John Carlson called his return to MedStar Capitals Iceplex "a little awkward and weird," having to re-familiarize himself with his longtime training facility but with new boundaries due safety precautions now in place aimed at limiting the COVID-19 risk.
But Carlson welcomed the awkwardness, knowing it means hockey will soon be back, as Capitals teammates slowly trickle in from their respective self-isolation sites. As of now, the NHL requires players who have returned to work to undergo saliva testing three times per week to ensure their safety.
"It's been the first couple days a little awkward and weird, being in the same facility and not having access to certain parts of our locker room and that sort of thing," he said. "But something I'm happy to get back out there and start being able to train on the ice again and I think we're all willing to jump through hoops to make that happen."
With no regular season to reach their peak performance, this won't be like traditional training camps. While no formal date of when games would resume has been announced, the 24 teams still in the mix could have only a matter of weeks to get their minds and bodies in gear for playoff hockey.
"I think from a physical perspective, we're gonna be training to hit the ground running as best we can," Carlson said. "I think in a normal training camp, they might try to tease you and overwork you in some areas, but when you do get to this time of the year, everything just revolves around making sure that the players feel the best they possibly can on a game night and that will kind of I think bleed into our training camp."
"I've talked to some of the coaches and I'm sure that's what they're planning, is get a lot of the hard work done in the beginning so that we're primed to go when we need to peak," he said. "I think it'll be abbreviated in length, but from a physical perspective, we're really gonna be more focused on on-ice activity versus off-ice, which is probably the biggest difference."
When play does resume, the NHL will divide the league by Eastern and Western Conferences, with 12 teams playing in one hub city and the other 12 playing in another. Chicago, Columbus, Dallas, Edmonton, Las Vegas, Los Angeles, Minneapolis/St. Paul, Pittsburgh, Toronto and Vancouver have all been identified as potential hubs, although players don't yet know in which city they're teams will be stationed. Carlson knows which city he's rooting for.
"I think from an infrastructure standpoint, Vegas would make the most sense," he said. "I know there's a lot more that goes into it than just that."
On a personal level, that means packing up and being removed from their families, potentially for months on end.

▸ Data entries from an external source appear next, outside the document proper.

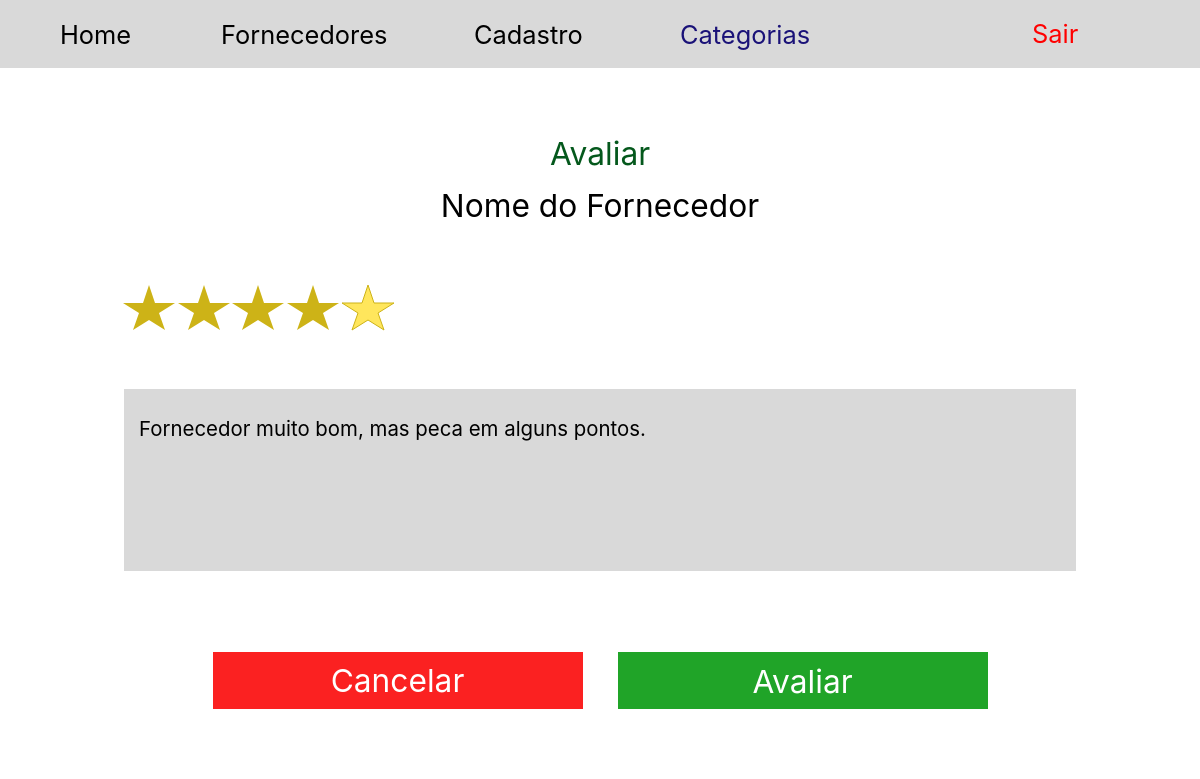
<!DOCTYPE html>
<html lang="pt-BR">
<head>
<meta charset="utf-8">
<title>Avaliar fornecedor</title>
<style>
:root {
  --surface: #d9d9d9;
  --ink: #000;
  --nav-active: #1a1278;
  --exit: #ff0000;
  --heading: #04581c;
  --star: #cdb317;
  --star-empty: #ffe65c;
  --cancel: #fb2121;
  --confirm: #20a428;
}
* { box-sizing: border-box; margin: 0; padding: 0; }
body {
  width: 1200px;
  height: 779px;
  overflow: hidden;
  background: #fff;
  color: var(--ink);
  font-family: Inter, sans-serif;
  font-optical-sizing: none;
}
a { color: inherit; text-decoration: none; }
.main-nav {
  display: grid;
  grid-template-columns: 161px 253px 206px 352px auto;
  align-items: center;
  height: 68px;
  padding: 2px 0 0 60px;
  background: var(--surface);
  font-size: 25.4px;
  line-height: 32px;
  white-space: nowrap;
}
.main-nav .active { color: var(--nav-active); }
.main-nav .exit { color: var(--exit); padding-bottom: 2px; }
.review {
  display: flex;
  flex-direction: column;
  padding: 66px 124px 0;
}
.review-heading {
  text-align: center;
  font-size: 31.7px;
  line-height: 40px;
}
.review-heading h1, .review-heading h2 { font-size: inherit; font-weight: 400; }
.review-heading h1 { color: var(--heading); }
.review-heading h2 { margin-top: 12px; }
.rating {
  display: flex;
  gap: 2.7px;
  height: 46px;
  margin: 59px 0 0 -1px;
}
.rating svg { width: 52px; height: 46px; overflow: visible; }
.star { fill: var(--star); }
.star-empty { fill: var(--star-empty); stroke: var(--star); stroke-width: 1; }
.comment {
  height: 182px;
  margin-top: 58px;
  padding: 26px 15px;
  background: var(--surface);
  font-size: 20.4px;
  line-height: 28px;
}
.actions {
  display: flex;
  justify-content: center;
  gap: 35px;
  margin-top: 81px;
}
.button {
  width: 370px;
  height: 57px;
  color: #fff;
  font-size: 31.7px;
  line-height: 58px;
  text-align: center;
}
.cancel { background: var(--cancel); }
.confirm { background: var(--confirm); line-height: 59px; }
</style>
</head>
<body>
<nav class="main-nav">
  <a href="#">Home</a>
  <a href="#">Fornecedores</a>
  <a href="#">Cadastro</a>
  <a class="active" href="#">Categorias</a>
  <a class="exit" href="#">Sair</a>
</nav>
<main class="review">
  <header class="review-heading">
    <h1>Avaliar</h1>
    <h2>Nome do Fornecedor</h2>
  </header>
  <div class="rating" role="img" aria-label="4 de 5 estrelas">
    <svg class="star" viewBox="0 0 52 46">
      <defs>
        <polygon id="star-shape" points="26,0 32,18 52,18 36,28 42,45 26,35 10,45 16,28 0,18 20,18"/>
      </defs>
      <use href="#star-shape"/>
    </svg>
    <svg class="star" viewBox="0 0 52 46"><use href="#star-shape"/></svg>
    <svg class="star" viewBox="0 0 52 46"><use href="#star-shape"/></svg>
    <svg class="star" viewBox="0 0 52 46"><use href="#star-shape"/></svg>
    <svg class="star-empty" viewBox="0 0 52 46"><use href="#star-shape"/></svg>
  </div>
  <p class="comment">Fornecedor muito bom, mas peca em alguns pontos.</p>
  <div class="actions">
    <a class="button cancel" href="#">Cancelar</a>
    <a class="button confirm" href="#">Avaliar</a>
  </div>
</main>
</body>
</html>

"Yeah, it doesn't really matter. We're gonna be away from everyone no matter where we go," Carlson said, "so a little sunshine definitely wouldn't hurt the soul, I would say. But yeah, just all based on how far things are, we need enough practice rinks, enough hotel space and maybe some space for activities so we aren't sitting in the hotel room for a long period of time, and Vegas seems to make the most sense to me. But there is probably I think four or five right now that are being deeply thought about that all make sense to me."